### WHAT YOU NEED TO DO
Would you print all of the entries exactly, please, but without their pictures?

*** DATA SUPPLIED Section Begins ***

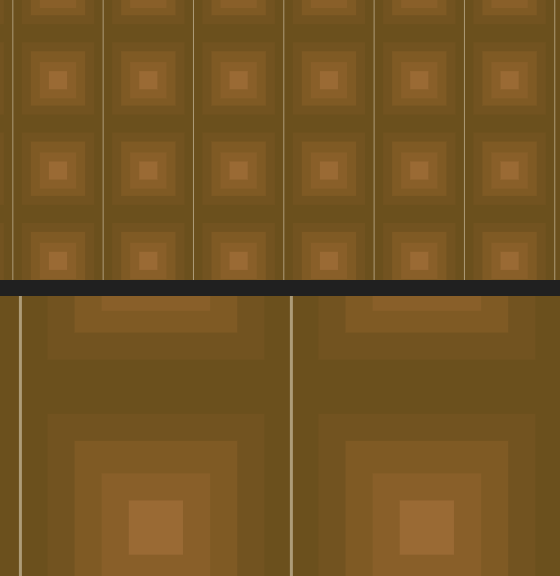
Top, the full canvas; bottom, a detail of the centre.
Write a WebGL 1 fragment shader that draws this pattern.

```glsl
precision highp float;

// Square tiles of stepped brown panels, each a stack of four nested squares,
// with a thin pale seam running down every column boundary.
// Tiles come from fract, squares from a box distance, seams from pixel overlap.

uniform vec2 u_resolution;

const float TILES_DOWN = 3.1;                  // tiles per canvas height
const vec2 FIRST_CENTER = vec2(0.642, 0.212);  // lower left tile, in tile units
const float STEP_SIZE = 0.1;                   // growth of each square's half side
const float OUTER_LIFT = 0.02;                 // upward shift of the two largest squares
const float SEAM_HALF_WIDTH = 0.0055;

const vec3 GROUND = vec3(0.418, 0.313, 0.113);
const vec3 SEAM = vec3(0.68, 0.61, 0.47);

// Signed distance to a square with straight edges.
float squareDistance(vec2 p, float halfSide) {
  vec2 d = abs(p) - halfSide;
  return max(d.x, d.y);
}

// Smoothed fill of a shape over one pixel.
float fillMask(float dist, float pixel) {
  return clamp(0.5 - dist / pixel, 0.0, 1.0);
}

// Share of a pixel covered by a line centred on zero.
float lineCoverage(float x, float halfWidth, float pixel) {
  float right = min(x + 0.5 * pixel, halfWidth);
  float left = max(x - 0.5 * pixel, -halfWidth);
  return clamp((right - left) / pixel, 0.0, 1.0);
}

// Square colours from the largest (0) to the smallest (3).
vec3 panelColor(float level) {
  if (level < 0.5) return vec3(0.449, 0.325, 0.125);
  if (level < 1.5) return vec3(0.498, 0.354, 0.142);
  if (level < 2.5) return vec3(0.538, 0.373, 0.162);
  return vec3(0.602, 0.414, 0.205);
}

// Paint the nested squares over the ground, largest first.
vec3 paintPanels(vec2 tile, vec3 ground, float pixel) {
  vec3 color = ground;
  for (int i = 0; i < 4; i++) {
    float level = float(i);
    float lift = OUTER_LIFT * (1.0 - step(1.5, level));
    float dist = squareDistance(tile - vec2(0.0, lift), STEP_SIZE * (4.0 - level));
    color = mix(color, panelColor(level), fillMask(dist, pixel));
  }
  return color;
}

void main() {
  // Tile coordinates with the origin at each tile centre.
  vec2 p = gl_FragCoord.xy / u_resolution.y * TILES_DOWN;
  vec2 tile = fract(p - FIRST_CENTER + 0.5) - 0.5;
  float pixel = TILES_DOWN / u_resolution.y;

  vec3 color = paintPanels(tile, GROUND, pixel);

  // Vertical seams on the column boundaries.
  float seam = lineCoverage(0.5 - abs(tile.x), SEAM_HALF_WIDTH, pixel);
  color = mix(color, SEAM, seam);

  gl_FragColor = vec4(color, 1.0);
}
```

*** DATA SUPPLIED Section Ends ***

### ANSWER TO THE PROBLEM
Top, the full canvas; bottom, a detail of the centre.
Write a WebGL 1 fragment shader that draws this pattern.

```glsl
precision highp float;

// Square tiles of stepped brown panels, each a stack of four nested squares,
// with a thin pale seam running down every column boundary.
// Tiles come from fract, squares from a box distance, seams from pixel overlap.

uniform vec2 u_resolution;

const float TILES_DOWN = 3.1;                  // tiles per canvas height
const vec2 FIRST_CENTER = vec2(0.642, 0.212);  // lower left tile, in tile units
const float STEP_SIZE = 0.1;                   // growth of each square's half side
const float OUTER_LIFT = 0.02;                 // upward shift of the two largest squares
const float SEAM_HALF_WIDTH = 0.0055;

const vec3 GROUND = vec3(0.418, 0.313, 0.113);
const vec3 SEAM = vec3(0.68, 0.61, 0.47);

// Signed distance to a square with straight edges.
float squareDistance(vec2 p, float halfSide) {
  vec2 d = abs(p) - halfSide;
  return max(d.x, d.y);
}

// Smoothed fill of a shape over one pixel.
float fillMask(float dist, float pixel) {
  return clamp(0.5 - dist / pixel, 0.0, 1.0);
}

// Share of a pixel covered by a line centred on zero.
float lineCoverage(float x, float halfWidth, float pixel) {
  float right = min(x + 0.5 * pixel, halfWidth);
  float left = max(x - 0.5 * pixel, -halfWidth);
  return clamp((right - left) / pixel, 0.0, 1.0);
}

// Square colours from the largest (0) to the smallest (3).
vec3 panelColor(float level) {
  if (level < 0.5) return vec3(0.449, 0.325, 0.125);
  if (level < 1.5) return vec3(0.498, 0.354, 0.142);
  if (level < 2.5) return vec3(0.538, 0.373, 0.162);
  return vec3(0.602, 0.414, 0.205);
}

// Paint the nested squares over the ground, largest first.
vec3 paintPanels(vec2 tile, vec3 ground, float pixel) {
  vec3 color = ground;
  for (int i = 0; i < 4; i++) {
    float level = float(i);
    float lift = OUTER_LIFT * (1.0 - step(1.5, level));
    float dist = squareDistance(tile - vec2(0.0, lift), STEP_SIZE * (4.0 - level));
    color = mix(color, panelColor(level), fillMask(dist, pixel));
  }
  return color;
}

void main() {
  // Tile coordinates with the origin at each tile centre.
  vec2 p = gl_FragCoord.xy / u_resolution.y * TILES_DOWN;
  vec2 tile = fract(p - FIRST_CENTER + 0.5) - 0.5;
  float pixel = TILES_DOWN / u_resolution.y;

  vec3 color = paintPanels(tile, GROUND, pixel);

  // Vertical seams on the column boundaries.
  float seam = lineCoverage(0.5 - abs(tile.x), SEAM_HALF_WIDTH, pixel);
  color = mix(color, SEAM, seam);

  gl_FragColor = vec4(color, 1.0);
}
```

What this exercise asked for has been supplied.